Aim of the task –
Retype all data exactly as given. Pictures should not be retyped.

Stored records
----
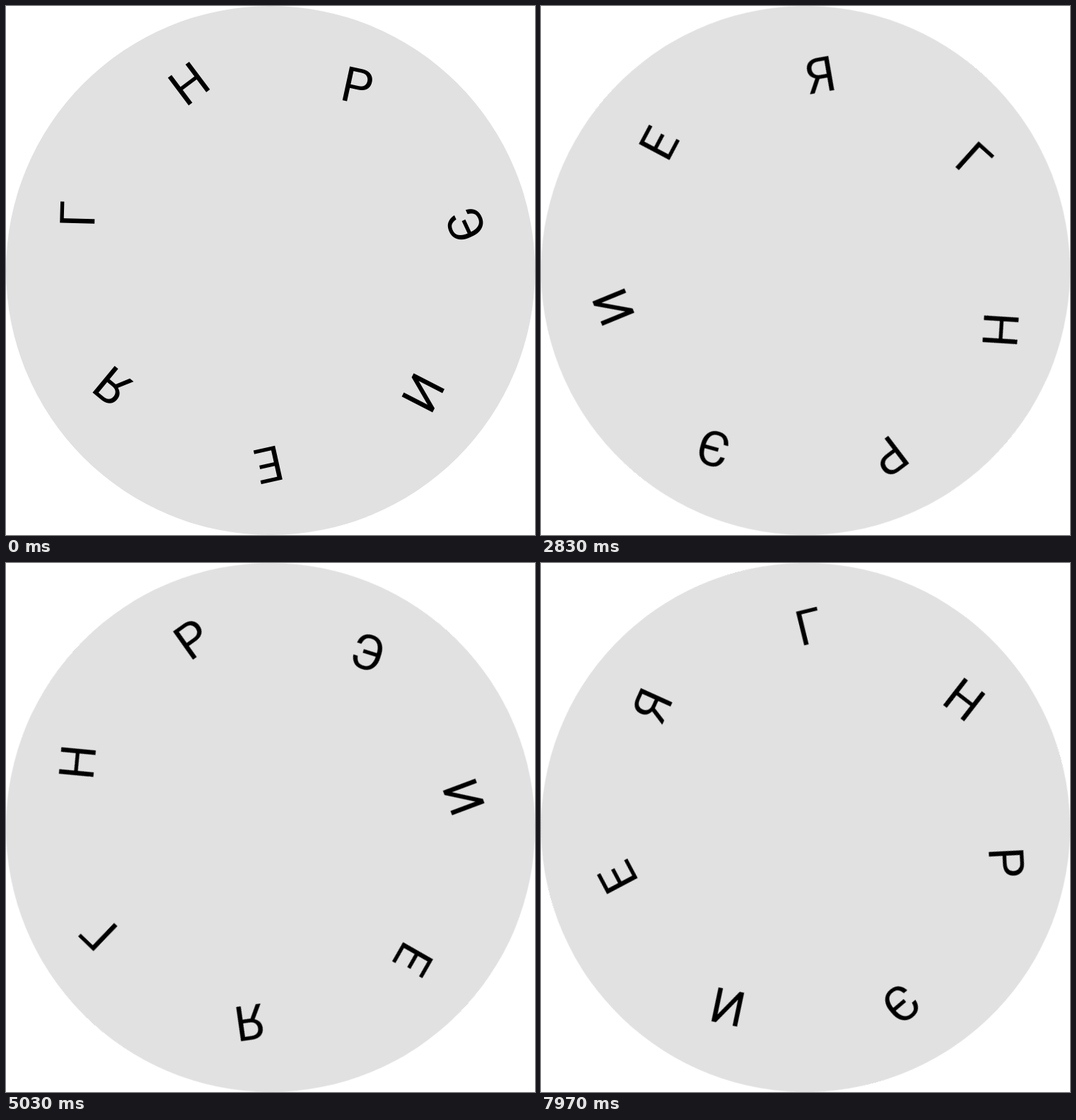
An HTML page that plays this animation: 748x748 px, repeating every 8 s.

```html
<!DOCTYPE html>
<html lang="ru">
<head>
<meta charset="utf-8">
<title>Letter wheel</title>
<style>
  html, body { margin: 0; width: 100%; height: 100%; overflow: hidden; background: #fff; }
  svg { display: block; width: 100%; height: 100%; }
  text { font: 400 68.8px Roboto, sans-serif; fill: #000; }
  /* 30 poses per second, 2.7 degrees each */
  #wheel { animation: spin 8s steps(240) -4ms infinite; }
  @keyframes spin {
    from { transform: rotate(0deg); }
    to { transform: rotate(-648deg); }
  }
</style>
</head>
<body>
<svg viewBox="-374 -374 748 748">
  <g id="wheel"><circle r="374" fill="#e1e1e1"/></g>
</svg>
<script>
  const FONT_SIZE = 68.8;
  const CAP_HEIGHT = 0.711 * FONT_SIZE;

  // letter, bearing from the hub, distance from the hub, tilt (degrees, clockwise from up)
  const letters = [
    ['Р', 25.38, 288.9, 12.3],
    ['Э', 76.72, 283.4, 65],
    ['И', 128.6, 276.4, 117.2],
    ['Е', 180.7, 274.9, 167.4],
    ['Я', 233.5, 276.9, 219.6],
    ['Г', 286.7, 285, 271.5],
    ['Н', 336.45, 288.4, 323.1]
  ];

  const wheel = document.getElementById('wheel');
  const pen = document.createElement('canvas').getContext('2d');
  pen.font = `400 ${FONT_SIZE}px Roboto, sans-serif`;

  // Offset that puts the middle of the visible glyph at zero
  function inkOffset(letter) {
    const box = pen.measureText(letter);
    return (box.actualBoundingBoxLeft - box.actualBoundingBoxRight) / 2;
  }

  for (const [letter, bearing, distance, tilt] of letters) {
    const text = document.createElementNS(wheel.namespaceURI, 'text');
    text.textContent = letter;
    text.setAttribute('x', inkOffset(letter));
    text.setAttribute('y', CAP_HEIGHT / 2);
    text.setAttribute('transform',
      `rotate(${bearing}) translate(0 ${-distance}) rotate(${tilt - bearing})`);
    wheel.append(text);
  }
</script>
</body>
</html>
```
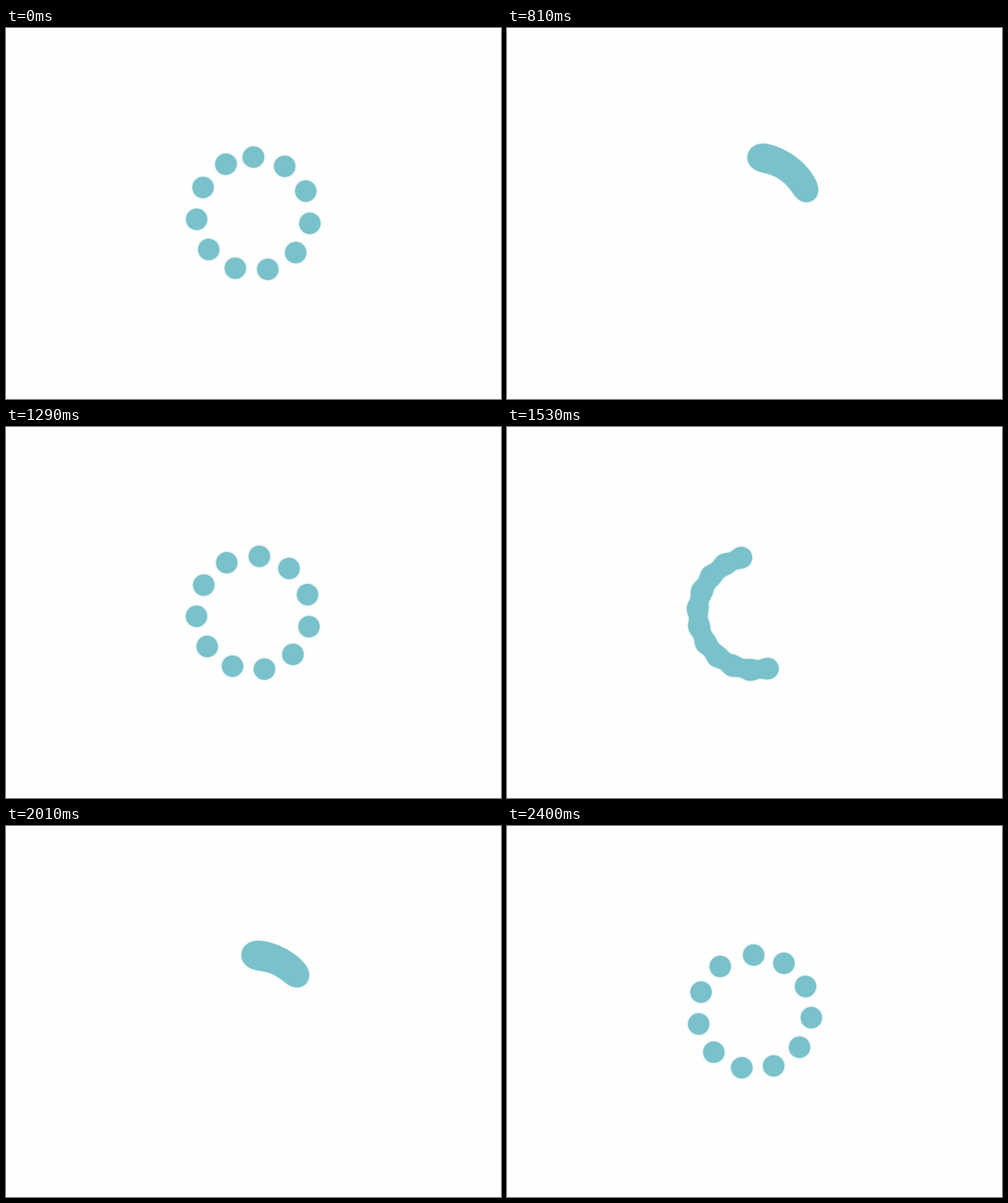
Recreate the animation shown at these times as an HTML page. Size 800 by 600 pixels, loop 2.43 s.

```html
<!DOCTYPE html>
<html lang="en">
<head>
<meta charset="utf-8">
<title>Gooey loader</title>
<style>
html, body { margin: 0; width: 100%; height: 100%; overflow: hidden; background: #fefefe; }
svg { display: block; width: 100vw; height: 100vh; }
</style>
</head>
<body>
<svg viewBox="0 0 800 600">
  <defs>
    <radialGradient id="soft"></radialGradient>
    <filter id="goo" filterUnits="userSpaceOnUse" x="240" y="140" width="320" height="320" color-interpolation-filters="sRGB">
      <feColorMatrix in="SourceGraphic" result="rim" values="0 0 0 0 .918  0 0 0 0 .953  0 0 0 0 .953  0 0 0 18 -6.5"/>
      <feColorMatrix in="SourceGraphic" result="body" values="0 0 0 0 .475  0 0 0 0 .761  0 0 0 0 .796  0 0 0 18 -8.5"/>
      <feMerge><feMergeNode in="rim"/><feMergeNode in="body"/></feMerge>
    </filter>
  </defs>
  <g id="balls" filter="url(#goo)"></g>
</svg>
<script>
const NS = 'http://www.w3.org/2000/svg';
const LOOP = 2430, CYCLE = LOOP / 2, STEP = 30, COUNT = 11;
const CX = 400, CY = 301, ORBIT = 92.3;
const SIZE = 17.3, BLUR = 7.2, REACH = 40;

function add(parent, tag, attrs) {
  const el = document.createElementNS(NS, tag);
  for (const k in attrs) el.setAttribute(k, attrs[k]);
  return parent.appendChild(el);
}

// Soft disc: half opaque at SIZE, fading out to REACH
const soft = document.getElementById('soft');
for (let i = 0; i <= 40; i++) {
  const r = REACH * i / 40;
  const a = i === 40 ? 0 : 1 / (1 + Math.exp(1.702 * (r - SIZE) / BLUR));
  add(soft, 'stop', { offset: i / 40, 'stop-color': '#000', 'stop-opacity': a });
}
const group = document.getElementById('balls');
const balls = Array.from({ length: COUNT }, () =>
  add(group, 'circle', { r: REACH, fill: 'url(#soft)' }));

// Smooth curve through [time, value] keys
function curve(keys, t) {
  let i = 0;
  while (i < keys.length - 2 && t > keys[i + 1][0]) i++;
  const slope = j => {
    if (j === 0) return 0;
    const a = keys[j - 1], b = keys[Math.min(j + 1, keys.length - 1)];
    return (b[1] - a[1]) / (b[0] - a[0]);
  };
  const [t0, v0] = keys[i], [t1, v1] = keys[i + 1];
  const h = t1 - t0, x = Math.min(1, Math.max(0, (t - t0) / h));
  const s = x * x * (3 - 2 * x);
  return v0 + (v1 - v0) * s
    + h * slope(i) * x * (1 - x) * (1 - x)
    - h * slope(i + 1) * x * x * (1 - x);
}

const FAN = [[600, 0], [700, .04], [802, .168], [945, .57], [1080, .865], [1185, .979], [1215, 1]];
const SWAY = [[0, 0], [75, 4.5], [330, 4.3], [810, 4.7], [1290, 5], [1530, 5], [2010, 0], [2400, -.9], [2430, 0]];

function gather(t) {
  const x = Math.min(1, Math.max(0, (t - 10) / 630));
  return x < .5 ? .5 * (2 * x) ** 3.4 : 1 - .5 * (2 - 2 * x) ** 3.4;
}

function angle(i, t) {
  const p = t % CYCLE, u = i / (COUNT - 1);
  const sway = curve(SWAY, t);
  if (p < 605) {
    const rest = u * (327 + 4 * Math.max(0, 1 - p / 75));
    return sway + rest + (360 - rest) * gather(p);
  }
  const e = curve(FAN, p);
  return sway + 331 * e * u ** (1 + .3 * (1 - e));
}

function draw(t) {
  balls.forEach((ball, i) => {
    const a = angle(i, t) * Math.PI / 180;
    ball.setAttribute('cx', (CX + ORBIT * Math.sin(a)).toFixed(2));
    ball.setAttribute('cy', (CY - ORBIT * Math.cos(a)).toFixed(2));
  });
}

let start = null;
function frame(now) {
  if (start === null) start = now;
  draw(Math.floor(((now - start) % LOOP) / STEP) * STEP);
  requestAnimationFrame(frame);
}
draw(0);
requestAnimationFrame(frame);
</script>
</body>
</html>
```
----
Your response –
An HTML page that plays this animation: 748x748 px, repeating every 8 s.

```html
<!DOCTYPE html>
<html lang="ru">
<head>
<meta charset="utf-8">
<title>Letter wheel</title>
<style>
  html, body { margin: 0; width: 100%; height: 100%; overflow: hidden; background: #fff; }
  svg { display: block; width: 100%; height: 100%; }
  text { font: 400 68.8px Roboto, sans-serif; fill: #000; }
  /* 30 poses per second, 2.7 degrees each */
  #wheel { animation: spin 8s steps(240) -4ms infinite; }
  @keyframes spin {
    from { transform: rotate(0deg); }
    to { transform: rotate(-648deg); }
  }
</style>
</head>
<body>
<svg viewBox="-374 -374 748 748">
  <g id="wheel"><circle r="374" fill="#e1e1e1"/></g>
</svg>
<script>
  const FONT_SIZE = 68.8;
  const CAP_HEIGHT = 0.711 * FONT_SIZE;

  // letter, bearing from the hub, distance from the hub, tilt (degrees, clockwise from up)
  const letters = [
    ['Р', 25.38, 288.9, 12.3],
    ['Э', 76.72, 283.4, 65],
    ['И', 128.6, 276.4, 117.2],
    ['Е', 180.7, 274.9, 167.4],
    ['Я', 233.5, 276.9, 219.6],
    ['Г', 286.7, 285, 271.5],
    ['Н', 336.45, 288.4, 323.1]
  ];

  const wheel = document.getElementById('wheel');
  const pen = document.createElement('canvas').getContext('2d');
  pen.font = `400 ${FONT_SIZE}px Roboto, sans-serif`;

  // Offset that puts the middle of the visible glyph at zero
  function inkOffset(letter) {
    const box = pen.measureText(letter);
    return (box.actualBoundingBoxLeft - box.actualBoundingBoxRight) / 2;
  }

  for (const [letter, bearing, distance, tilt] of letters) {
    const text = document.createElementNS(wheel.namespaceURI, 'text');
    text.textContent = letter;
    text.setAttribute('x', inkOffset(letter));
    text.setAttribute('y', CAP_HEIGHT / 2);
    text.setAttribute('transform',
      `rotate(${bearing}) translate(0 ${-distance}) rotate(${tilt - bearing})`);
    wheel.append(text);
  }
</script>
</body>
</html>
```
Recreate the animation shown at these times as an HTML page. Size 800 by 600 pixels, loop 2.43 s.

```html
<!DOCTYPE html>
<html lang="en">
<head>
<meta charset="utf-8">
<title>Gooey loader</title>
<style>
html, body { margin: 0; width: 100%; height: 100%; overflow: hidden; background: #fefefe; }
svg { display: block; width: 100vw; height: 100vh; }
</style>
</head>
<body>
<svg viewBox="0 0 800 600">
  <defs>
    <radialGradient id="soft"></radialGradient>
    <filter id="goo" filterUnits="userSpaceOnUse" x="240" y="140" width="320" height="320" color-interpolation-filters="sRGB">
      <feColorMatrix in="SourceGraphic" result="rim" values="0 0 0 0 .918  0 0 0 0 .953  0 0 0 0 .953  0 0 0 18 -6.5"/>
      <feColorMatrix in="SourceGraphic" result="body" values="0 0 0 0 .475  0 0 0 0 .761  0 0 0 0 .796  0 0 0 18 -8.5"/>
      <feMerge><feMergeNode in="rim"/><feMergeNode in="body"/></feMerge>
    </filter>
  </defs>
  <g id="balls" filter="url(#goo)"></g>
</svg>
<script>
const NS = 'http://www.w3.org/2000/svg';
const LOOP = 2430, CYCLE = LOOP / 2, STEP = 30, COUNT = 11;
const CX = 400, CY = 301, ORBIT = 92.3;
const SIZE = 17.3, BLUR = 7.2, REACH = 40;

function add(parent, tag, attrs) {
  const el = document.createElementNS(NS, tag);
  for (const k in attrs) el.setAttribute(k, attrs[k]);
  return parent.appendChild(el);
}

// Soft disc: half opaque at SIZE, fading out to REACH
const soft = document.getElementById('soft');
for (let i = 0; i <= 40; i++) {
  const r = REACH * i / 40;
  const a = i === 40 ? 0 : 1 / (1 + Math.exp(1.702 * (r - SIZE) / BLUR));
  add(soft, 'stop', { offset: i / 40, 'stop-color': '#000', 'stop-opacity': a });
}
const group = document.getElementById('balls');
const balls = Array.from({ length: COUNT }, () =>
  add(group, 'circle', { r: REACH, fill: 'url(#soft)' }));

// Smooth curve through [time, value] keys
function curve(keys, t) {
  let i = 0;
  while (i < keys.length - 2 && t > keys[i + 1][0]) i++;
  const slope = j => {
    if (j === 0) return 0;
    const a = keys[j - 1], b = keys[Math.min(j + 1, keys.length - 1)];
    return (b[1] - a[1]) / (b[0] - a[0]);
  };
  const [t0, v0] = keys[i], [t1, v1] = keys[i + 1];
  const h = t1 - t0, x = Math.min(1, Math.max(0, (t - t0) / h));
  const s = x * x * (3 - 2 * x);
  return v0 + (v1 - v0) * s
    + h * slope(i) * x * (1 - x) * (1 - x)
    - h * slope(i + 1) * x * x * (1 - x);
}

const FAN = [[600, 0], [700, .04], [802, .168], [945, .57], [1080, .865], [1185, .979], [1215, 1]];
const SWAY = [[0, 0], [75, 4.5], [330, 4.3], [810, 4.7], [1290, 5], [1530, 5], [2010, 0], [2400, -.9], [2430, 0]];

function gather(t) {
  const x = Math.min(1, Math.max(0, (t - 10) / 630));
  return x < .5 ? .5 * (2 * x) ** 3.4 : 1 - .5 * (2 - 2 * x) ** 3.4;
}

function angle(i, t) {
  const p = t % CYCLE, u = i / (COUNT - 1);
  const sway = curve(SWAY, t);
  if (p < 605) {
    const rest = u * (327 + 4 * Math.max(0, 1 - p / 75));
    return sway + rest + (360 - rest) * gather(p);
  }
  const e = curve(FAN, p);
  return sway + 331 * e * u ** (1 + .3 * (1 - e));
}

function draw(t) {
  balls.forEach((ball, i) => {
    const a = angle(i, t) * Math.PI / 180;
    ball.setAttribute('cx', (CX + ORBIT * Math.sin(a)).toFixed(2));
    ball.setAttribute('cy', (CY - ORBIT * Math.cos(a)).toFixed(2));
  });
}

let start = null;
function frame(now) {
  if (start === null) start = now;
  draw(Math.floor(((now - start) % LOOP) / STEP) * STEP);
  requestAnimationFrame(frame);
}
draw(0);
requestAnimationFrame(frame);
</script>
</body>
</html>
```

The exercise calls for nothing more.